(EXCERPTED RECORDS Opens)
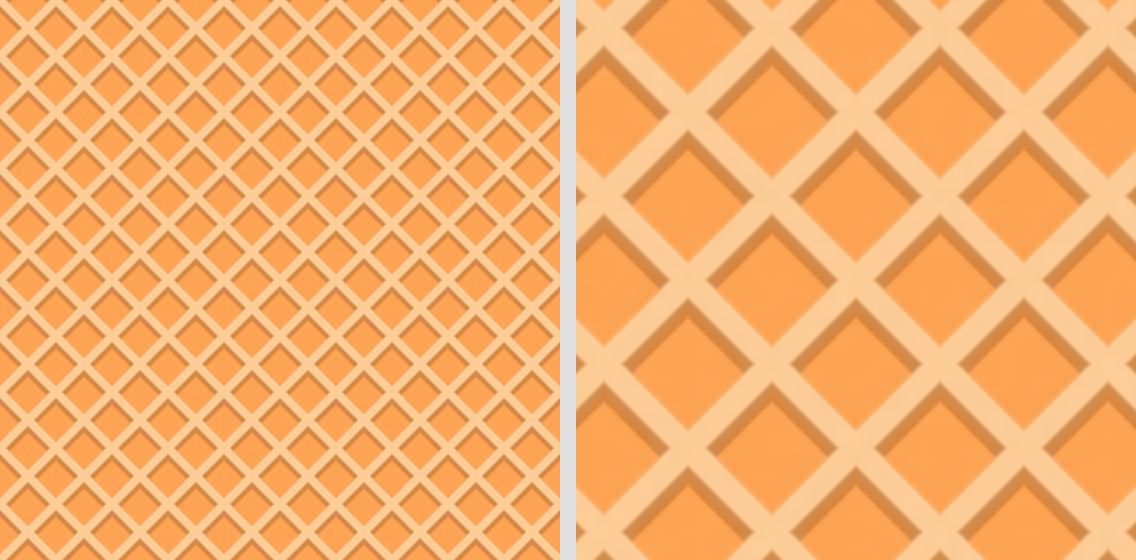
Left: the whole. Right: its middle third, enlarged.
Reproduce this pattern procedurally as a Shadertoy shader.

```glsl
// Seamless waffle lattice: pale diagonal ribs over orange pockets shaded along their upper edges.

const float REPEATS = 10.0;       // lattice periods across and down
const float RIB_HALF = 0.113;     // half rib width, in lattice periods
const float SHADOW_WIDTH = 0.112; // shadow depth inside each pocket
const float EDGE_SOFTNESS = 0.022;
const float GRAIN_CELLS = 120.0;  // whole number, so the grain wraps

const vec3 POCKET = vec3(0.99, 0.64, 0.33);
const vec3 RIB = vec3(0.99, 0.80, 0.59);
const vec3 RIB_EDGE = vec3(0.96, 0.73, 0.49);
const vec3 SHADOW = vec3(0.85, 0.53, 0.25);
const vec3 SHADOW_EDGE = vec3(0.82, 0.55, 0.31);

float hash(vec2 cell) {
    vec3 q = fract(vec3(cell.xyx) * 0.1031);
    q += dot(q, q.yzx + 33.33);
    return fract((q.x + q.y) * q.z);
}

// Value noise that repeats after a whole number of cells
float wrappedNoise(vec2 p, float period) {
    vec2 i = floor(p);
    vec2 f = fract(p);
    f = f * f * (3.0 - 2.0 * f);
    vec2 a = mod(i, period);
    vec2 b = mod(i + 1.0, period);
    return mix(mix(hash(a), hash(vec2(b.x, a.y)), f.x),
               mix(hash(vec2(a.x, b.y)), hash(b), f.x), f.y);
}

// Diagonal cell coordinates: both grow toward the top of a pocket
vec2 diagonalCell(vec2 p) {
    return fract(vec2(p.x + p.y, p.y - p.x));
}

// Signed distance to the nearest rib, negative inside it
float ribDistance(vec2 cell, float halfWidth) {
    vec2 d = 0.5 - abs(cell - 0.5);
    return min(d.x, d.y) - halfWidth;
}

// Signed distance to the shadow below the two upper pocket edges
float shadowDistance(vec2 cell, float halfWidth, float depth) {
    return 1.0 - halfWidth - depth - max(cell.x, cell.y);
}

float coverage(float dist, float blur) {
    return 1.0 - smoothstep(-blur, blur, dist);
}

vec3 waffle(vec2 cell, float blur) {
    float rib = ribDistance(cell, RIB_HALF);
    float shade = shadowDistance(cell, RIB_HALF, SHADOW_WIDTH);

    // Shadow, slightly greyer where it meets the rib
    vec3 shadow = mix(SHADOW_EDGE, SHADOW, smoothstep(0.02, 0.075, rib));
    vec3 color = mix(POCKET, shadow, coverage(shade, blur));

    // Rib with a warmer border
    vec3 ribColor = mix(RIB, RIB_EDGE, smoothstep(-0.035, 0.0, rib));
    return mix(color, ribColor, coverage(rib, blur));
}

void mainImage(out vec4 fragColor, in vec2 fragCoord) {
    vec2 uv = fragCoord / iResolution.xy;
    float pixel = REPEATS / min(iResolution.x, iResolution.y);
    float blur = max(EDGE_SOFTNESS, pixel);

    vec3 color = waffle(diagonalCell(uv * REPEATS), blur);

    // Faint surface grain
    float grain = wrappedNoise(uv * GRAIN_CELLS, GRAIN_CELLS) - 0.5;
    color += 0.012 * grain;

    fragColor = vec4(clamp(color, 0.0, 1.0), 1.0);
}
```
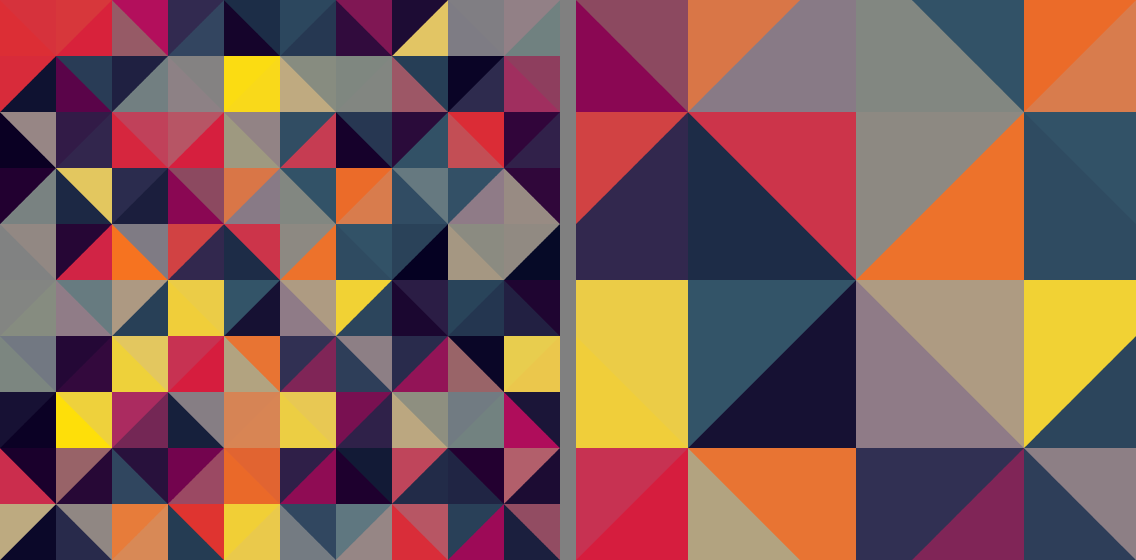
Left, the full canvas; right, a detail of the centre.
Write a Shadertoy shader that draws this pattern.

```glsl
// A ten by ten patchwork of squares, each cut by a diagonal into two flat triangles.
// Diagonals alternate like a checkerboard so they join into diamonds; hashes pick
// a colour family for each triangle and a tint inside that family.

const float CELLS = 10.0;
const int SUBSAMPLES = 3;
const float SAME_FAMILY_CHANCE = 0.5;

float hash(vec2 p, float seed) {
    return fract(sin(dot(p, vec2(12.9898, 78.233)) + seed * 37.719) * 43758.5453);
}

// Random tint inside the triangle spanned by three colours
vec3 tint(vec3 a, vec3 b, vec3 c, vec2 rnd) {
    return mix(mix(a, b, rnd.x), c, rnd.y * rnd.y);
}

// Families occupy slices of 0..1 in proportion to their area
vec3 familyColour(float pick, vec2 rnd) {
    if (pick < 0.42) // navy, plum, deep slate
        return tint(vec3(0.0, 0.0, 0.12), vec3(0.20, 0.0, 0.22), vec3(0.20, 0.33, 0.41), rnd);
    if (pick < 0.62) // slate, sand, mauve
        return tint(vec3(0.34, 0.45, 0.50), vec3(0.78, 0.69, 0.50), vec3(0.56, 0.48, 0.53), rnd);
    if (pick < 0.76) // purple, magenta, dusty rose
        return tint(vec3(0.34, 0.0, 0.28), vec3(0.71, 0.05, 0.36), vec3(0.60, 0.40, 0.41), rnd);
    if (pick < 0.88) // crimson, scarlet, faded red
        return tint(vec3(0.83, 0.08, 0.26), vec3(0.88, 0.22, 0.18), vec3(0.69, 0.39, 0.43), rnd);
    if (pick < 0.94) // yellow, gold, straw
        return tint(vec3(1.0, 0.88, 0.02), vec3(0.92, 0.78, 0.30), vec3(0.87, 0.77, 0.43), rnd);
    // orange, rust, apricot
    return tint(vec3(0.97, 0.45, 0.12), vec3(0.87, 0.38, 0.20), vec3(0.83, 0.55, 0.37), rnd);
}

// Which half of the square: the diagonal flips on every other cell
float triangleSide(vec2 local, vec2 cell) {
    float flip = mod(cell.x + cell.y, 2.0);
    return step(mix(local.x, 1.0 - local.x, flip), local.y);
}

vec3 patchwork(vec2 p) {
    vec2 cell = floor(p);
    float side = triangleSide(fract(p), cell);

    // The second half keeps the family or jumps to a contrasting one
    float pick = hash(cell, 1.0);
    float jump = step(SAME_FAMILY_CHANCE, hash(cell, 2.0));
    pick = fract(pick + 0.5 * side * jump);

    vec2 rnd = vec2(hash(cell, 3.0 + side), hash(cell, 5.0 + side));
    return familyColour(pick, rnd);
}

void mainImage(out vec4 fragColor, in vec2 fragCoord) {
    float scale = CELLS / min(iResolution.x, iResolution.y);

    // Average a small grid of samples to smooth the edges
    vec3 sum = vec3(0.0);
    for (int j = 0; j < SUBSAMPLES; j++) {
        for (int i = 0; i < SUBSAMPLES; i++) {
            vec2 offset = (vec2(i, j) + 0.5) / float(SUBSAMPLES) - 0.5;
            sum += patchwork((fragCoord + offset) * scale);
        }
    }
    fragColor = vec4(sum / float(SUBSAMPLES * SUBSAMPLES), 1.0);
}
```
(EXCERPTED RECORDS Closes)
**ASSIGNED TASK:**
Could you output all of the records exactly, without their pictures?

**REPLY:**
Left: the whole. Right: its middle third, enlarged.
Reproduce this pattern procedurally as a Shadertoy shader.

```glsl
// Seamless waffle lattice: pale diagonal ribs over orange pockets shaded along their upper edges.

const float REPEATS = 10.0;       // lattice periods across and down
const float RIB_HALF = 0.113;     // half rib width, in lattice periods
const float SHADOW_WIDTH = 0.112; // shadow depth inside each pocket
const float EDGE_SOFTNESS = 0.022;
const float GRAIN_CELLS = 120.0;  // whole number, so the grain wraps

const vec3 POCKET = vec3(0.99, 0.64, 0.33);
const vec3 RIB = vec3(0.99, 0.80, 0.59);
const vec3 RIB_EDGE = vec3(0.96, 0.73, 0.49);
const vec3 SHADOW = vec3(0.85, 0.53, 0.25);
const vec3 SHADOW_EDGE = vec3(0.82, 0.55, 0.31);

float hash(vec2 cell) {
    vec3 q = fract(vec3(cell.xyx) * 0.1031);
    q += dot(q, q.yzx + 33.33);
    return fract((q.x + q.y) * q.z);
}

// Value noise that repeats after a whole number of cells
float wrappedNoise(vec2 p, float period) {
    vec2 i = floor(p);
    vec2 f = fract(p);
    f = f * f * (3.0 - 2.0 * f);
    vec2 a = mod(i, period);
    vec2 b = mod(i + 1.0, period);
    return mix(mix(hash(a), hash(vec2(b.x, a.y)), f.x),
               mix(hash(vec2(a.x, b.y)), hash(b), f.x), f.y);
}

// Diagonal cell coordinates: both grow toward the top of a pocket
vec2 diagonalCell(vec2 p) {
    return fract(vec2(p.x + p.y, p.y - p.x));
}

// Signed distance to the nearest rib, negative inside it
float ribDistance(vec2 cell, float halfWidth) {
    vec2 d = 0.5 - abs(cell - 0.5);
    return min(d.x, d.y) - halfWidth;
}

// Signed distance to the shadow below the two upper pocket edges
float shadowDistance(vec2 cell, float halfWidth, float depth) {
    return 1.0 - halfWidth - depth - max(cell.x, cell.y);
}

float coverage(float dist, float blur) {
    return 1.0 - smoothstep(-blur, blur, dist);
}

vec3 waffle(vec2 cell, float blur) {
    float rib = ribDistance(cell, RIB_HALF);
    float shade = shadowDistance(cell, RIB_HALF, SHADOW_WIDTH);

    // Shadow, slightly greyer where it meets the rib
    vec3 shadow = mix(SHADOW_EDGE, SHADOW, smoothstep(0.02, 0.075, rib));
    vec3 color = mix(POCKET, shadow, coverage(shade, blur));

    // Rib with a warmer border
    vec3 ribColor = mix(RIB, RIB_EDGE, smoothstep(-0.035, 0.0, rib));
    return mix(color, ribColor, coverage(rib, blur));
}

void mainImage(out vec4 fragColor, in vec2 fragCoord) {
    vec2 uv = fragCoord / iResolution.xy;
    float pixel = REPEATS / min(iResolution.x, iResolution.y);
    float blur = max(EDGE_SOFTNESS, pixel);

    vec3 color = waffle(diagonalCell(uv * REPEATS), blur);

    // Faint surface grain
    float grain = wrappedNoise(uv * GRAIN_CELLS, GRAIN_CELLS) - 0.5;
    color += 0.012 * grain;

    fragColor = vec4(clamp(color, 0.0, 1.0), 1.0);
}
```
Left, the full canvas; right, a detail of the centre.
Write a Shadertoy shader that draws this pattern.

```glsl
// A ten by ten patchwork of squares, each cut by a diagonal into two flat triangles.
// Diagonals alternate like a checkerboard so they join into diamonds; hashes pick
// a colour family for each triangle and a tint inside that family.

const float CELLS = 10.0;
const int SUBSAMPLES = 3;
const float SAME_FAMILY_CHANCE = 0.5;

float hash(vec2 p, float seed) {
    return fract(sin(dot(p, vec2(12.9898, 78.233)) + seed * 37.719) * 43758.5453);
}

// Random tint inside the triangle spanned by three colours
vec3 tint(vec3 a, vec3 b, vec3 c, vec2 rnd) {
    return mix(mix(a, b, rnd.x), c, rnd.y * rnd.y);
}

// Families occupy slices of 0..1 in proportion to their area
vec3 familyColour(float pick, vec2 rnd) {
    if (pick < 0.42) // navy, plum, deep slate
        return tint(vec3(0.0, 0.0, 0.12), vec3(0.20, 0.0, 0.22), vec3(0.20, 0.33, 0.41), rnd);
    if (pick < 0.62) // slate, sand, mauve
        return tint(vec3(0.34, 0.45, 0.50), vec3(0.78, 0.69, 0.50), vec3(0.56, 0.48, 0.53), rnd);
    if (pick < 0.76) // purple, magenta, dusty rose
        return tint(vec3(0.34, 0.0, 0.28), vec3(0.71, 0.05, 0.36), vec3(0.60, 0.40, 0.41), rnd);
    if (pick < 0.88) // crimson, scarlet, faded red
        return tint(vec3(0.83, 0.08, 0.26), vec3(0.88, 0.22, 0.18), vec3(0.69, 0.39, 0.43), rnd);
    if (pick < 0.94) // yellow, gold, straw
        return tint(vec3(1.0, 0.88, 0.02), vec3(0.92, 0.78, 0.30), vec3(0.87, 0.77, 0.43), rnd);
    // orange, rust, apricot
    return tint(vec3(0.97, 0.45, 0.12), vec3(0.87, 0.38, 0.20), vec3(0.83, 0.55, 0.37), rnd);
}

// Which half of the square: the diagonal flips on every other cell
float triangleSide(vec2 local, vec2 cell) {
    float flip = mod(cell.x + cell.y, 2.0);
    return step(mix(local.x, 1.0 - local.x, flip), local.y);
}

vec3 patchwork(vec2 p) {
    vec2 cell = floor(p);
    float side = triangleSide(fract(p), cell);

    // The second half keeps the family or jumps to a contrasting one
    float pick = hash(cell, 1.0);
    float jump = step(SAME_FAMILY_CHANCE, hash(cell, 2.0));
    pick = fract(pick + 0.5 * side * jump);

    vec2 rnd = vec2(hash(cell, 3.0 + side), hash(cell, 5.0 + side));
    return familyColour(pick, rnd);
}

void mainImage(out vec4 fragColor, in vec2 fragCoord) {
    float scale = CELLS / min(iResolution.x, iResolution.y);

    // Average a small grid of samples to smooth the edges
    vec3 sum = vec3(0.0);
    for (int j = 0; j < SUBSAMPLES; j++) {
        for (int i = 0; i < SUBSAMPLES; i++) {
            vec2 offset = (vec2(i, j) + 0.5) / float(SUBSAMPLES) - 0.5;
            sum += patchwork((fragCoord + offset) * scale);
        }
    }
    fragColor = vec4(sum / float(SUBSAMPLES * SUBSAMPLES), 1.0);
}
```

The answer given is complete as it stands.